Herald Lusk | School Resource Officer: Bridging the Gap Between Law Enforcement and Education
LUSK – Two and a half years ago, Agent Tyler Stream moved his family to Lusk for a newly created and somewhat controversial position in the community. He was hired to be the Lusk Police Department and School Resource Officer for the Niobrara County School District, a position he had held in other districts, but in larger communities.
Stream has now been working with students, teachers, law enforcement and community residents for nearly 36 months and while his days are never the same, his mission does not change. He wants to be a proactive force for diversion, safety and education as it relates to the youth of Lusk.
Stream focuses on a team approach to achieving these goals. He works to keep children “out of the system” and then, when unavoidable, is part of the team that creates, under state law, a single point of entry to ensure that these young people or have worked through all possible alternatives to the most difficult results of bad decision making.
When Chief Bo Kerin first approached the school and the city to create the position, he estimated that his officers spent thirty to thirty-five percent of their time in the buildings of the school. Then they were called to the building a situation had often already escalated to the point where law enforcement and subsequently the justice system had to be involved. the goal of the School Resource Officer or SRO position was to create early intervention, education, and diversion programs to prevent this. The person in this person also works to build relationships with students and their families to truly be a positive resource, not just another person pulling them down.
Stream also plays a key role in environmental security assessment and completion of ALICE Active shooter training and crisis response training within the school district. Stream has been slowly making changes to parking lots, drop off points, entrances and security systems to ensure students are safe and in a safe environment from the minute they are dropped off at school until the minute they get home. This has included changes to on-campus traffic and parking passes so that all vehicles on school grounds that are not in the visitor parking lot can be immediately identified. The Navigate 360 app and program have also been implemented. This allows near instantaneous information to flow during a crisis to account for students and staff and to communicate discreetly and direct staff cell phones. It was activated for all exercises and for cases of missing students reported when all other resources were exhausted.

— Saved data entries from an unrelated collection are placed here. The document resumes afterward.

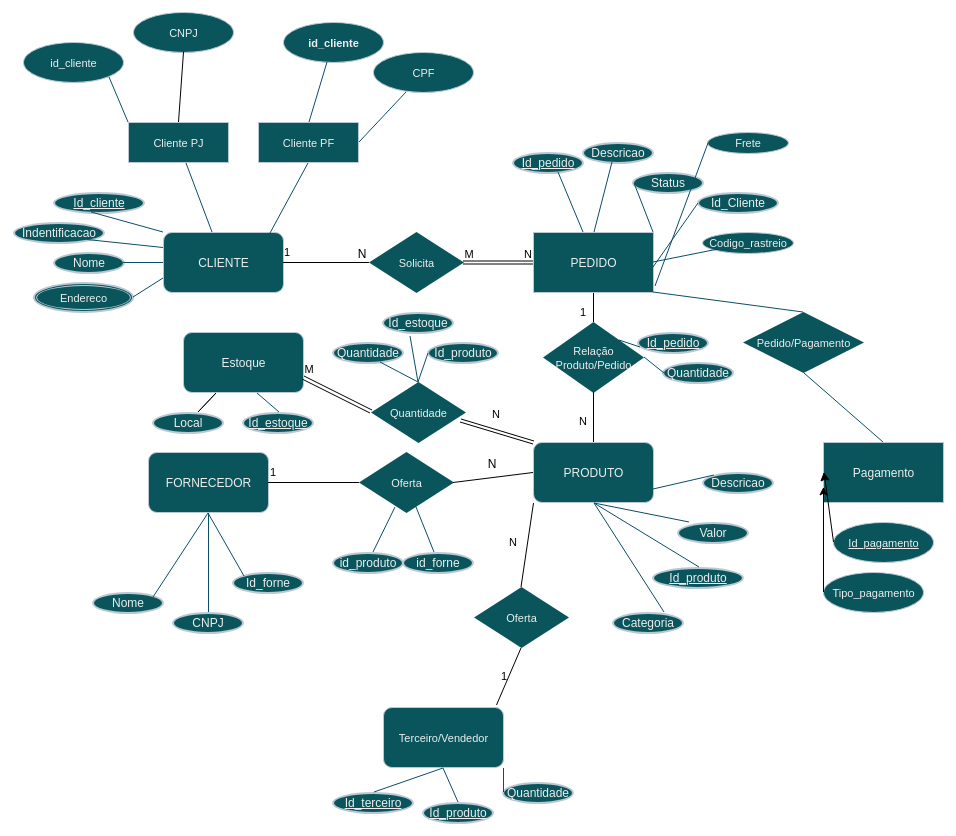
<!DOCTYPE html>
<html lang="pt-BR">
<head>
<meta charset="utf-8">
<title>Diagrama entidade-relacionamento</title>
<style>
:root { --node: #09555b; --edge: #bac8d3; --ink: #eeeeee; --link: #0b4d6a; --line: #000; --paper: #fff; }
* { box-sizing: border-box; }
body { margin: 0; background: var(--paper); }
.diagram { position: relative; width: 956px; height: 836px; overflow: hidden; background: var(--paper); font: 12px/14px "Liberation Sans", Arial, sans-serif; }
.node { position: absolute; display: flex; align-items: center; justify-content: center; text-align: center; white-space: nowrap; background: var(--node); color: var(--ink); }
.entity { width: 121px; height: 61px; border: 1px solid var(--edge); }
.round { border-radius: 9px; }
.subtype { width: 101px; height: 41px; border: 1px solid var(--edge); font-size: 11px; }
.relation { width: 95px; height: 61px; font-size: 11px; clip-path: polygon(50% 0, 100% 50%, 50% 100%, 0 50%); }
.attribute { width: 72px; height: 22px; border: 2px solid var(--edge); border-radius: 50%; }
.w80 { width: 82px; }
.w90 { width: 92px; }
.thin { border-width: 1px; font-size: 11px; }
.large { width: 101px; height: 41px; border: 1px solid var(--edge); font-size: 11px; }
.multi { width: 101px; height: 31px; font-size: 11px; }
.multi::after { content: ""; position: absolute; inset: 1px; border: 1px solid var(--edge); border-radius: 50%; }
.key { text-decoration: underline; }
.strong { font-weight: bold; }
.links { position: absolute; inset: 0; fill: none; stroke: var(--line); }
.links .soft { stroke: var(--link); }
.links .heads { fill: var(--line); }
.cardinality { position: absolute; transform: translate(-50%, -50%); font-size: 11px; color: var(--line); }
.cardinality.big { font-size: 12px; }
</style>
</head>
<body>
<main class="diagram">
  <!-- Cliente -->
  <div class="node attribute large" style="left:23px;top:42px">id_cliente</div>
  <div class="node attribute large" style="left:133px;top:12px">CNPJ</div>
  <div class="node attribute large strong" style="left:283px;top:22px">id_cliente</div>
  <div class="node attribute large" style="left:373px;top:52px">CPF</div>
  <div class="node subtype" style="left:128px;top:122px">Cliente PJ</div>
  <div class="node subtype" style="left:258px;top:122px">Cliente PF</div>
  <div class="node attribute w90 key" style="left:53px;top:192px">Id_cliente</div>
  <div class="node attribute w90" style="left:13px;top:222px">Indentificacao</div>
  <div class="node attribute" style="left:53px;top:252px">Nome</div>
  <div class="node attribute multi" style="left:33px;top:282px">Endereco</div>
  <div class="node entity round" style="left:163px;top:232px">CLIENTE</div>
  <div class="node relation" style="left:369px;top:232px">Solicita</div>

  <!-- Pedido -->
  <div class="node entity" style="left:533px;top:232px">PEDIDO</div>
  <div class="node attribute key" style="left:512px;top:152px">Id_pedido</div>
  <div class="node attribute" style="left:582px;top:142px">Descricao</div>
  <div class="node attribute" style="left:632px;top:172px">Status</div>
  <div class="node attribute w80 thin" style="left:707px;top:132px">Frete</div>
  <div class="node attribute w80" style="left:697px;top:192px">Id_Cliente</div>
  <div class="node attribute w90 thin" style="left:702px;top:232px">Codigo_rastreio</div>
  <div class="node relation" style="left:743px;top:312px;width:121px">Pedido/Pagamento</div>
  <div class="node relation" style="left:543px;top:322px;width:101px;height:71px">Relação<br>Produto/Pedido</div>
  <div class="node attribute key" style="left:637px;top:332px">Id_pedido</div>
  <div class="node attribute" style="left:662px;top:362px">Quantidade</div>

  <!-- Estoque -->
  <div class="node entity round" style="left:183px;top:332px">Estoque</div>
  <div class="node attribute" style="left:152px;top:412px">Local</div>
  <div class="node attribute key" style="left:242px;top:412px">Id_estoque</div>
  <div class="node attribute" style="left:382px;top:312px">Id_estoque</div>
  <div class="node attribute" style="left:332px;top:342px">Quantidade</div>
  <div class="node attribute" style="left:427px;top:342px">Id_produto</div>
  <div class="node relation" style="left:371px;top:382px">Quantidade</div>

  <!-- Fornecedor -->
  <div class="node entity round" style="left:148px;top:452px">FORNECEDOR</div>
  <div class="node relation" style="left:359px;top:452px">Oferta</div>
  <div class="node attribute" style="left:332px;top:552px">id_produto</div>
  <div class="node attribute" style="left:402px;top:552px">id_forne</div>
  <div class="node attribute" style="left:232px;top:572px">Id_forne</div>
  <div class="node attribute" style="left:92px;top:592px">Nome</div>
  <div class="node attribute" style="left:172px;top:612px">CNPJ</div>

  <!-- Produto -->
  <div class="node entity round" style="left:533px;top:442px">PRODUTO</div>
  <div class="node attribute" style="left:702px;top:472px">Descricao</div>
  <div class="node attribute" style="left:677px;top:522px">Valor</div>
  <div class="node attribute w90 key" style="left:652px;top:567px">Id_produto</div>
  <div class="node attribute" style="left:612px;top:612px">Categoria</div>
  <div class="node relation" style="left:474px;top:587px">Oferta</div>

  <!-- Pagamento -->
  <div class="node entity" style="left:823px;top:442px">Pagamento</div>
  <div class="node attribute large key" style="left:833px;top:522px">Id_pagamento</div>
  <div class="node attribute large" style="left:823px;top:572px">Tipo_pagamento</div>

  <!-- Terceiro -->
  <div class="node entity round" style="left:383px;top:707px;font-size:11px">Terceiro/Vendedor</div>
  <div class="node attribute w80 key" style="left:332px;top:792px">Id_terceiro</div>
  <div class="node attribute key" style="left:422px;top:802px">Id_produto</div>
  <div class="node attribute" style="left:502px;top:782px">Quantidade</div>

  <svg class="links" width="956" height="836" viewBox="0 0 956 836" aria-hidden="true">
    <g class="soft">
      <path d="M109 77L128 122M327 62L309 122M406 92L359 142M186 163L212 232M308 163L270 233"/>
      <path d="M91 212L163 232M87 239.5L163 247.5M123 262.5H163M133 297L163 278"/>
      <path d="M558 172L583 232M612 162L594 232M634 183L653 232M708 143L655 286M698 203L653 267M718 249L653 262"/>
      <path d="M653 292L803 312M804 373L883 442M619 340L640 347M644 357L664 373"/>
      <path d="M216 393L198 412M257 393L279 412M410 336L418 382M380 362L418 382M428 353L418 382"/>
      <path d="M208 513L153 597M208.500 513V612M208 513L244 576M395 507L373 552M416 507L434 552"/>
      <path d="M653 489L714 475M594 503L689 522M594 503L699 567M594 503L664 612"/>
      <path d="M443 768L374 792M443 768L458 802M503.500 768V792"/>
    </g>
    <path d="M183.500 52L178.500 122M283 262.500H369M463 261H533M463 264H533M593.500 293V322M593.500 392V442"/>
    <path d="M304 376L372 410M302 379L370 413M461 419L534 441M460 422L533 444M268 482.500H359M453 482.500L533 472.500"/>
    <path d="M533.500 503L521 587M521 648L496.500 705M216 393L198 412"/>
    <path d="M833.500 542L825 479M823.500 592V492"/>
    <path class="heads" d="M824 473L829 480L825 479L821 481ZM823.500 488L827 495L823.500 493L820 495Z"/>
  </svg>

  <span class="cardinality" style="left:287px;top:252px">1</span>
  <span class="cardinality big" style="left:362px;top:254px">N</span>
  <span class="cardinality" style="left:469px;top:254px">M</span>
  <span class="cardinality" style="left:528px;top:254px">N</span>
  <span class="cardinality" style="left:583px;top:312px">1</span>
  <span class="cardinality" style="left:583px;top:421px">N</span>
  <span class="cardinality" style="left:309px;top:369px">M</span>
  <span class="cardinality" style="left:496px;top:414px">N</span>
  <span class="cardinality" style="left:273px;top:472px">1</span>
  <span class="cardinality big" style="left:492px;top:464px">N</span>
  <span class="cardinality" style="left:513px;top:542px">N</span>
  <span class="cardinality" style="left:504px;top:676px">1</span>
</main>
</body>
</html>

On the front line in situations involving underage vaping, tobacco, alcohol and other substance issues, Stream attempts to create an internal response to an internal problem that allows students to begin making better choices without involve the justice system. He is currently in the process of transitioning the diversion program to a fully online program, notforme.org, which allows students to complete it on their own within a set time frame. This allows students to stay in school and in class while fulfilling certain obligations.
Other programs that have been implemented are Rocket Rules, which is safety for K-3 and includes household and neighborhood safety and awareness. Foundations for a Drug-Free World is the Grade 7 and 8 program. He now works with teacher Lacey Wurdeman on substance abuse education through his life courses. This year will be the first year that Stream hopes to take selected students to a leadership camp, Camp Post-Guard in the summer of 2022.
Prime for Life is a large mental health program for teens that Stream hopes to be a part of in the future, but this program requires more time and resources than the community currently has. They also plan to start a community service program as part of the diversion process.
The ultimate goal is to prevent children from entering a system and getting lost or engaging in risky behaviors that ultimately harm their physical and mental health. Even with many years of experience and a supportive administration, the process is slow and Stream is only one person. He can’t be everywhere at once and although his main role is with the schools he still works for the police department and when the schools are closed for breaks he can be found helping with investigations and to paperwork. Since he doesn’t have a patrol schedule when possible, Stream is called in to help with the most intense investigations or those that require more manpower. While community members shouldn’t expect to see Stream directing traffic in a parade or stopping high-speed cars, they can rest assured that he’s always busy. He is rarely found in his office in high school as he tries to do extensive tours and walk around both campuses. He is at Lance Creek School weekly and is also responsible for following up on wellness checks or truancy checks with students.
While no one can guess the future, Stream hopes he can put systems in place for the district and community that come to rely on the position of SRO, whether it’s him or another officer occupying that position. job. It’s all about process and relationships, heavy with those relationships. To help students trust the position and know that it is someone they can go to first, instead of last and to help the community know that the SRO and other law enforcement are ultimately there to be resources, not just the guys you see when the law is broken.